Activity:
Count every line below that contains "EDGE", then state the total with no other output.

-- Available records follows --

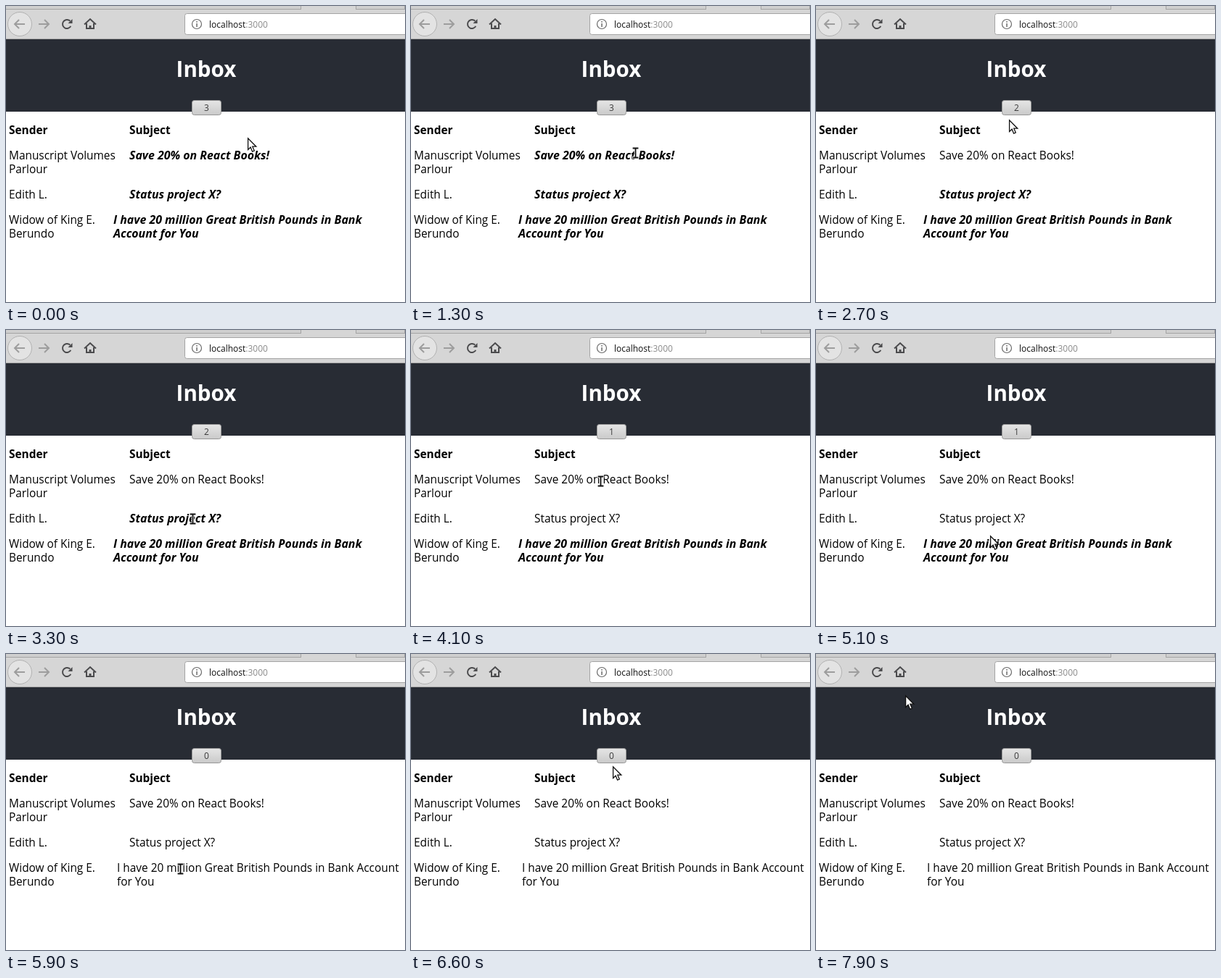
An HTML page with a canvas for the animation above (8000 ms loop, 550 px wide and 409 px high).

```html
<!DOCTYPE html>
<html lang="en">
<head>
<meta charset="utf-8">
<title>Inbox</title>
<style>
  html, body { margin: 0; width: 100%; height: 100%; overflow: hidden; background: #fff; }
  canvas { display: block; width: 550px; height: 409px; }
</style>
</head>
<body>
<canvas id="stage"></canvas>
<script>
const W = 550, H = 409, LOOP = 8000, STEP = 100;
const LINE = 19, ROW_GAP = 16;
const FONT = '"Open Sans", "Noto Sans", sans-serif';
const PLAIN = { size: 15.4 };
const BOLD = { size: 15.4, style: 'bold' };
const UNREAD = { size: 15.9, style: 'italic bold' };
const INK = '#4b4b4d', PALE = '#9d9d9d', EDGE = '#a4a4a4';

const canvas = document.getElementById('stage');
const ctx = canvas.getContext('2d');
const dpr = window.devicePixelRatio || 1;
canvas.width = W * dpr;
canvas.height = H * dpr;

const MAILS = [
  { from: 'Manuscript Volumes Parlour', subject: 'Save 20% on React Books!', readAt: 1800 },
  { from: 'Edith L.', subject: 'Status project X?', readAt: 3700 },
  { from: 'Widow of King E. Berundo', readAt: 5900, unreadX: 148, readX: 153,
    subject: 'I have 20 million Great British Pounds in Bank Account for You' }
];

// Each pointer move: first step, last step, end point
const START = { x: 333, y: 182 };
const MOVES = [
  { from: 800, to: 1300, x: 309, y: 203 },
  { from: 2200, to: 2300, x: 266, y: 157 },
  { from: 3000, to: 3300, x: 257, y: 261 },
  { from: 3900, to: 4100, x: 261, y: 209 },
  { from: 4200, to: 4600, x: 262, y: 150 },
  { from: 4900, to: 5100, x: 240, y: 284 },
  { from: 5200, to: 5300, x: 240, y: 297 },
  { from: 6200, to: 6600, x: 278, y: 155 },
  { from: 7500, to: 7900, x: 123, y: 57 }
];

function setFont({ size, style = '' }) {
  ctx.font = `${style} ${size}px ${FONT}`;
}

// Draws a line of text and returns its width
function text(str, x, y, font, color = '#000', align = 'left') {
  setFont(font);
  ctx.fillStyle = color;
  ctx.textAlign = align;
  ctx.fillText(str, x, y);
  return ctx.measureText(str).width;
}

function wrap(str, width, font) {
  setFont(font);
  const lines = [''];
  for (const word of str.split(' ')) {
    const last = lines.length - 1;
    const longer = (lines[last] + ' ' + word).trim();
    if (ctx.measureText(longer).width <= width) lines[last] = longer;
    else lines.push(word);
  }
  return lines;
}

function rect(x, y, w, h, color) {
  ctx.fillStyle = color;
  ctx.fillRect(x, y, w, h);
}

function path(points, closed) {
  ctx.beginPath();
  points.forEach(([x, y]) => ctx.lineTo(x, y));
  if (closed) ctx.closePath();
}

function fill(color) {
  ctx.fillStyle = color;
  ctx.fill();
}

function stroke(color, width = 1) {
  ctx.strokeStyle = color;
  ctx.lineWidth = width;
  ctx.stroke();
}

function box(x, y, w, h, inside, line) {
  ctx.beginPath();
  ctx.roundRect(x, y, w, h, 3);
  fill(inside);
  stroke(line);
}

function circle(x, y, r) {
  ctx.beginPath();
  ctx.arc(x, y, r, 0, Math.PI * 2);
}

function at(x, y, draw) {
  ctx.save();
  ctx.translate(x, y);
  draw();
  ctx.restore();
}

function navArrow(dir) {
  path([[-7 * dir, 0], [7 * dir, 0]]);
  stroke(PALE, 2);
  path([[dir, -6], [7 * dir, 0], [dir, 6]]);
  stroke(PALE, 2);
}

function reloadIcon() {
  ctx.beginPath();
  ctx.arc(0, 0, 6, 0.5, Math.PI * 1.75);
  stroke(INK, 2);
  path([[7.5, -7], [7.5, -1], [1.5, -1]], true);
  fill(INK);
}

function homeIcon() {
  path([[-8, 0.5], [0, -7], [8, 0.5]]);
  stroke(INK, 2);
  path([[-5, -1], [-5, 6], [5, 6], [5, -1]]);
  stroke(INK, 2);
  rect(-1.5, 2, 3, 4, INK);
}

function infoIcon() {
  circle(0, 0, 6.5);
  stroke('#6b6b6b', 1.2);
  rect(-0.7, -1, 1.5, 5, '#6b6b6b');
  rect(-0.7, -4, 1.5, 1.7, '#6b6b6b');
}

function drawToolbar() {
  rect(0, 0, W, 46, '#d6d6d6');
  for (const [left, right] of [[0, 407], [482, W]]) {
    rect(left, 0, right - left, 5, EDGE);
    rect(left, 0, right - left - 1, 4, '#cfcfcf');
  }
  rect(482, 0, 1, 5, EDGE);
  rect(0, 45, W, 1, EDGE);

  circle(19, 25, 16.5);
  fill('#e3e3e3');
  stroke('#b1b1b1');
  at(19, 25, () => navArrow(-1));
  at(52, 25, () => navArrow(1));
  at(84, 25, reloadIcon);
  at(116, 25, homeIcon);

  box(246.5, 10.5, W, 29, '#fff', EDGE);
  at(263, 25, infoIcon);
  const host = text('localhost', 280, 30, { size: 12 }, '#111');
  text(':3000', 280 + host, 30, { size: 12 }, '#8b8b8b');
}

function drawHeader(t) {
  rect(0, 46, W, 100, '#282c34');
  text('Inbox', 276, 98, { size: 29.6, style: 'bold' }, '#fff', 'center');
  const shade = ctx.createLinearGradient(0, 130, 0, 151);
  shade.addColorStop(0, '#e6e6e6');
  shade.addColorStop(1, '#c9c9c9');
  box(256.5, 130.5, 40, 20, shade, '#979797');
  const unread = MAILS.filter(m => t < m.readAt).length;
  text(unread, 276.5, 145, { size: 12 }, '#3c3c3c', 'center');
}

// Draws the list and returns the areas covered by subject lines
function drawMails(t) {
  const areas = [];
  text('Sender', 4, 177, BOLD);
  text('Subject', 170, 177, BOLD);
  let y = 212;
  for (const { from, subject, readAt, unreadX = 170, readX = 170 } of MAILS) {
    const unread = t < readAt;
    const font = unread ? UNREAD : PLAIN;
    const x = unread ? unreadX : readX;
    const sender = wrap(from, 150, PLAIN);
    sender.forEach((s, i) => text(s, 4, y + i * LINE, PLAIN));
    const lines = wrap(subject, W - 4 - x, font);
    lines.forEach((s, i) => {
      const base = y + i * LINE;
      const width = text(s, x, base, font);
      areas.push({ left: x, right: x + width, top: base - 15, bottom: base + 5 });
    });
    y += Math.max(sender.length, lines.length) * LINE + ROW_GAP;
  }
  return areas;
}

function pointerAt(t) {
  let { x, y } = START;
  for (const move of MOVES) {
    if (t < move.from) break;
    const steps = (move.to - move.from) / STEP + 1;
    const p = Math.min(1, (Math.floor((t - move.from) / STEP) + 1) / steps);
    const eased = p * (2 - p);
    x += (move.x - x) * eased;
    y += (move.y - y) * eased;
  }
  return [Math.round(x), Math.round(y)];
}

function arrowPointer() {
  path([[0.6, 0.8], [0.6, 16.4], [4.1, 13.2], [6.6, 19.2], [9.3, 18], [6.8, 12.2], [11.8, 12.2]], true);
  fill('#fff');
  stroke('#111', 1.3);
}

function beamPointer() {
  ctx.beginPath();
  for (const y of [-6.5, 6.5]) {
    ctx.moveTo(-2.5, y);
    ctx.lineTo(3.5, y);
  }
  ctx.moveTo(0.5, -6.5);
  ctx.lineTo(0.5, 6.5);
  ctx.lineCap = 'square';
  stroke('#fff', 3.6);
  stroke('#111', 1.8);
}

function drawPointer(t, areas) {
  const [x, y] = pointerAt(t);
  const overText = areas.some(a => x >= a.left && x <= a.right && y >= a.top && y <= a.bottom);
  at(x, y, overText ? beamPointer : arrowPointer);
}

const origin = performance.now();

function frame() {
  const t = (performance.now() - origin) % LOOP;
  ctx.setTransform(dpr, 0, 0, dpr, 0, 0);
  rect(0, 0, W, H, '#fff');
  drawToolbar();
  drawHeader(t);
  drawPointer(t, drawMails(t));
  requestAnimationFrame(frame);
}
frame();
</script>
</body>
</html>
```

-- Available records concluded --

Finished task:
5